Print every entry again exactly, with no pictures.

======== Extracted data ========

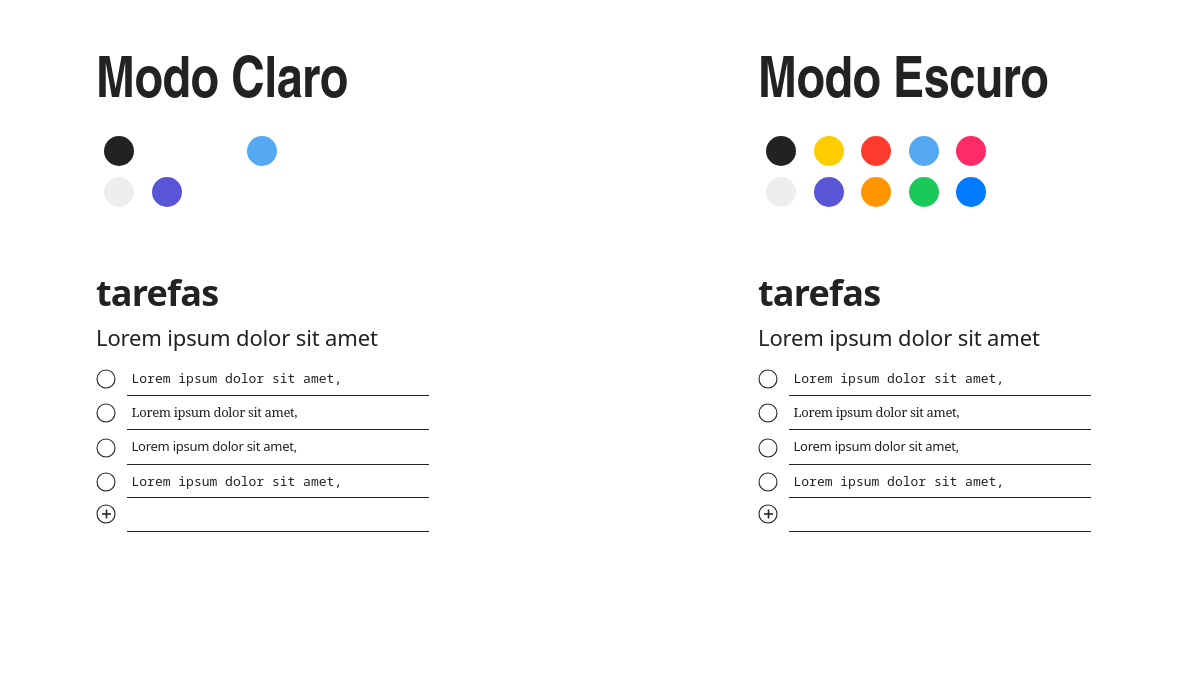
<!DOCTYPE html>
<html lang="pt">
<head>
<meta charset="utf-8">
<title>Tarefas: Modo Claro e Modo Escuro</title>
<style>
:root {
  --paper: #ffffff;
  --ink: #222222;
  --mist: #eeeeee;
  --yellow: #ffcc00;
  --red: #ff3b30;
  --sky: #54a9f2;
  --pink: #ff2a68;
  --indigo: #5856d6;
  --orange: #ff9500;
  --green: #1bc95b;
  --blue: #007aff;
}
* { box-sizing: border-box; margin: 0; padding: 0; }
body {
  width: 1200px;
  height: 675px;
  overflow: hidden;
  background: var(--paper);
  color: var(--ink);
  font-family: "Noto Sans", "Open Sans", sans-serif;
}
.modes {
  display: flex;
  gap: 329px;
  height: 675px;
  padding: 52px 0 0 96px;
}
.mode { width: 333px; flex: none; }

/* Each text line sits on the bottom edge of its own strut */
h1, h2, h3, .task-text { line-height: 0; white-space: nowrap; }
h1::before, h2::before, h3::before, .task-text::before {
  content: "";
  display: inline-block;
  height: var(--strut);
}
h1 {
  --strut: 45px;
  font: 700 57px/0 "TeX Gyre Heros Cn", "Liberation Sans", sans-serif;
  letter-spacing: -0.5px;
}
h2 {
  --strut: 30px;
  margin-top: 69px;
  font-size: 36px;
  font-weight: 700;
  letter-spacing: -0.8px;
}
h3 {
  --strut: 20px;
  margin-top: 20px;
  font-size: 22px;
  font-weight: 500;
  letter-spacing: -0.15px;
}

.swatches {
  display: grid;
  grid-template-columns: repeat(5, 30px);
  grid-template-rows: 30px 30px;
  gap: 11px 17.5px;
  margin: 39px 0 0 8px;
  list-style: none;
}
.swatches li { border-radius: 50%; background: var(--tone); }
.fourth { grid-column: 4; }
.next-row { grid-column: 1; }

.tasks {
  display: grid;
  grid-template-rows: 34px 34px 35px 33px 34px;
  margin-top: 16px;
  list-style: none;
}
.task { display: grid; grid-template-columns: 30.5px 302px; align-items: center; }
.task svg { display: block; width: 20px; height: 20px; }
.task-text {
  --strut: 21px;
  align-self: stretch;
  padding-left: 5px;
  border-bottom: 1px solid var(--ink);
  font-size: 13px;
}
.mono { font-family: "Noto Sans Mono", "Liberation Mono", monospace; }
.medium { font-weight: 500; }
.slab { font-family: "Noto Serif", "Liberation Serif", serif; font-weight: 500; letter-spacing: -0.35px; }
.sans { font-weight: 500; letter-spacing: -0.25px; }
.add svg { position: relative; top: -1px; }
.add .task-text::before { content: none; }
</style>
</head>
<body>
<svg width="0" height="0" style="position:absolute" aria-hidden="true">
  <defs>
    <g id="check" fill="none" stroke="#222222">
      <circle cx="10" cy="10" r="9" stroke-width="1.1"/>
    </g>
    <g id="plus" fill="none" stroke="#222222">
      <circle cx="10" cy="10" r="9" stroke-width="1.1"/>
      <line x1="6" y1="10" x2="15" y2="10" stroke-width="1.6"/>
      <line x1="10.5" y1="5.5" x2="10.5" y2="14.5" stroke-width="1.6"/>
    </g>
  </defs>
</svg>
<main class="modes">
  <section class="mode light">
    <h1>Modo Claro</h1>
    <ul class="swatches">
      <li style="--tone:var(--ink)"></li>
      <li class="fourth" style="--tone:var(--sky)"></li>
      <li class="next-row" style="--tone:var(--mist)"></li>
      <li style="--tone:var(--indigo)"></li>
    </ul>
    <h2>tarefas</h2>
    <h3>Lorem ipsum dolor sit amet</h3>
    <ul class="tasks">
      <li class="task"><svg><use href="#check"/></svg><p class="task-text mono medium">Lorem ipsum dolor sit amet,</p></li>
      <li class="task"><svg><use href="#check"/></svg><p class="task-text slab">Lorem ipsum dolor sit amet,</p></li>
      <li class="task"><svg><use href="#check"/></svg><p class="task-text sans">Lorem ipsum dolor sit amet,</p></li>
      <li class="task"><svg><use href="#check"/></svg><p class="task-text mono">Lorem ipsum dolor sit amet,</p></li>
      <li class="task add"><svg><use href="#plus"/></svg><p class="task-text"></p></li>
    </ul>
  </section>
  <section class="mode dark">
    <h1>Modo Escuro</h1>
    <ul class="swatches">
      <li style="--tone:var(--ink)"></li>
      <li style="--tone:var(--yellow)"></li>
      <li style="--tone:var(--red)"></li>
      <li style="--tone:var(--sky)"></li>
      <li style="--tone:var(--pink)"></li>
      <li style="--tone:var(--mist)"></li>
      <li style="--tone:var(--indigo)"></li>
      <li style="--tone:var(--orange)"></li>
      <li style="--tone:var(--green)"></li>
      <li style="--tone:var(--blue)"></li>
    </ul>
    <h2>tarefas</h2>
    <h3>Lorem ipsum dolor sit amet</h3>
    <ul class="tasks">
      <li class="task"><svg><use href="#check"/></svg><p class="task-text mono medium">Lorem ipsum dolor sit amet,</p></li>
      <li class="task"><svg><use href="#check"/></svg><p class="task-text slab">Lorem ipsum dolor sit amet,</p></li>
      <li class="task"><svg><use href="#check"/></svg><p class="task-text sans">Lorem ipsum dolor sit amet,</p></li>
      <li class="task"><svg><use href="#check"/></svg><p class="task-text mono">Lorem ipsum dolor sit amet,</p></li>
      <li class="task add"><svg><use href="#plus"/></svg><p class="task-text"></p></li>
    </ul>
  </section>
</main>
</body>
</html>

========

● Answer for the task
<!DOCTYPE html>
<html lang="pt">
<head>
<meta charset="utf-8">
<title>Tarefas: Modo Claro e Modo Escuro</title>
<style>
:root {
  --paper: #ffffff;
  --ink: #222222;
  --mist: #eeeeee;
  --yellow: #ffcc00;
  --red: #ff3b30;
  --sky: #54a9f2;
  --pink: #ff2a68;
  --indigo: #5856d6;
  --orange: #ff9500;
  --green: #1bc95b;
  --blue: #007aff;
}
* { box-sizing: border-box; margin: 0; padding: 0; }
body {
  width: 1200px;
  height: 675px;
  overflow: hidden;
  background: var(--paper);
  color: var(--ink);
  font-family: "Noto Sans", "Open Sans", sans-serif;
}
.modes {
  display: flex;
  gap: 329px;
  height: 675px;
  padding: 52px 0 0 96px;
}
.mode { width: 333px; flex: none; }

/* Each text line sits on the bottom edge of its own strut */
h1, h2, h3, .task-text { line-height: 0; white-space: nowrap; }
h1::before, h2::before, h3::before, .task-text::before {
  content: "";
  display: inline-block;
  height: var(--strut);
}
h1 {
  --strut: 45px;
  font: 700 57px/0 "TeX Gyre Heros Cn", "Liberation Sans", sans-serif;
  letter-spacing: -0.5px;
}
h2 {
  --strut: 30px;
  margin-top: 69px;
  font-size: 36px;
  font-weight: 700;
  letter-spacing: -0.8px;
}
h3 {
  --strut: 20px;
  margin-top: 20px;
  font-size: 22px;
  font-weight: 500;
  letter-spacing: -0.15px;
}

.swatches {
  display: grid;
  grid-template-columns: repeat(5, 30px);
  grid-template-rows: 30px 30px;
  gap: 11px 17.5px;
  margin: 39px 0 0 8px;
  list-style: none;
}
.swatches li { border-radius: 50%; background: var(--tone); }
.fourth { grid-column: 4; }
.next-row { grid-column: 1; }

.tasks {
  display: grid;
  grid-template-rows: 34px 34px 35px 33px 34px;
  margin-top: 16px;
  list-style: none;
}
.task { display: grid; grid-template-columns: 30.5px 302px; align-items: center; }
.task svg { display: block; width: 20px; height: 20px; }
.task-text {
  --strut: 21px;
  align-self: stretch;
  padding-left: 5px;
  border-bottom: 1px solid var(--ink);
  font-size: 13px;
}
.mono { font-family: "Noto Sans Mono", "Liberation Mono", monospace; }
.medium { font-weight: 500; }
.slab { font-family: "Noto Serif", "Liberation Serif", serif; font-weight: 500; letter-spacing: -0.35px; }
.sans { font-weight: 500; letter-spacing: -0.25px; }
.add svg { position: relative; top: -1px; }
.add .task-text::before { content: none; }
</style>
</head>
<body>
<svg width="0" height="0" style="position:absolute" aria-hidden="true">
  <defs>
    <g id="check" fill="none" stroke="#222222">
      <circle cx="10" cy="10" r="9" stroke-width="1.1"/>
    </g>
    <g id="plus" fill="none" stroke="#222222">
      <circle cx="10" cy="10" r="9" stroke-width="1.1"/>
      <line x1="6" y1="10" x2="15" y2="10" stroke-width="1.6"/>
      <line x1="10.5" y1="5.5" x2="10.5" y2="14.5" stroke-width="1.6"/>
    </g>
  </defs>
</svg>
<main class="modes">
  <section class="mode light">
    <h1>Modo Claro</h1>
    <ul class="swatches">
      <li style="--tone:var(--ink)"></li>
      <li class="fourth" style="--tone:var(--sky)"></li>
      <li class="next-row" style="--tone:var(--mist)"></li>
      <li style="--tone:var(--indigo)"></li>
    </ul>
    <h2>tarefas</h2>
    <h3>Lorem ipsum dolor sit amet</h3>
    <ul class="tasks">
      <li class="task"><svg><use href="#check"/></svg><p class="task-text mono medium">Lorem ipsum dolor sit amet,</p></li>
      <li class="task"><svg><use href="#check"/></svg><p class="task-text slab">Lorem ipsum dolor sit amet,</p></li>
      <li class="task"><svg><use href="#check"/></svg><p class="task-text sans">Lorem ipsum dolor sit amet,</p></li>
      <li class="task"><svg><use href="#check"/></svg><p class="task-text mono">Lorem ipsum dolor sit amet,</p></li>
      <li class="task add"><svg><use href="#plus"/></svg><p class="task-text"></p></li>
    </ul>
  </section>
  <section class="mode dark">
    <h1>Modo Escuro</h1>
    <ul class="swatches">
      <li style="--tone:var(--ink)"></li>
      <li style="--tone:var(--yellow)"></li>
      <li style="--tone:var(--red)"></li>
      <li style="--tone:var(--sky)"></li>
      <li style="--tone:var(--pink)"></li>
      <li style="--tone:var(--mist)"></li>
      <li style="--tone:var(--indigo)"></li>
      <li style="--tone:var(--orange)"></li>
      <li style="--tone:var(--green)"></li>
      <li style="--tone:var(--blue)"></li>
    </ul>
    <h2>tarefas</h2>
    <h3>Lorem ipsum dolor sit amet</h3>
    <ul class="tasks">
      <li class="task"><svg><use href="#check"/></svg><p class="task-text mono medium">Lorem ipsum dolor sit amet,</p></li>
      <li class="task"><svg><use href="#check"/></svg><p class="task-text slab">Lorem ipsum dolor sit amet,</p></li>
      <li class="task"><svg><use href="#check"/></svg><p class="task-text sans">Lorem ipsum dolor sit amet,</p></li>
      <li class="task"><svg><use href="#check"/></svg><p class="task-text mono">Lorem ipsum dolor sit amet,</p></li>
      <li class="task add"><svg><use href="#plus"/></svg><p class="task-text"></p></li>
    </ul>
  </section>
</main>
</body>
</html>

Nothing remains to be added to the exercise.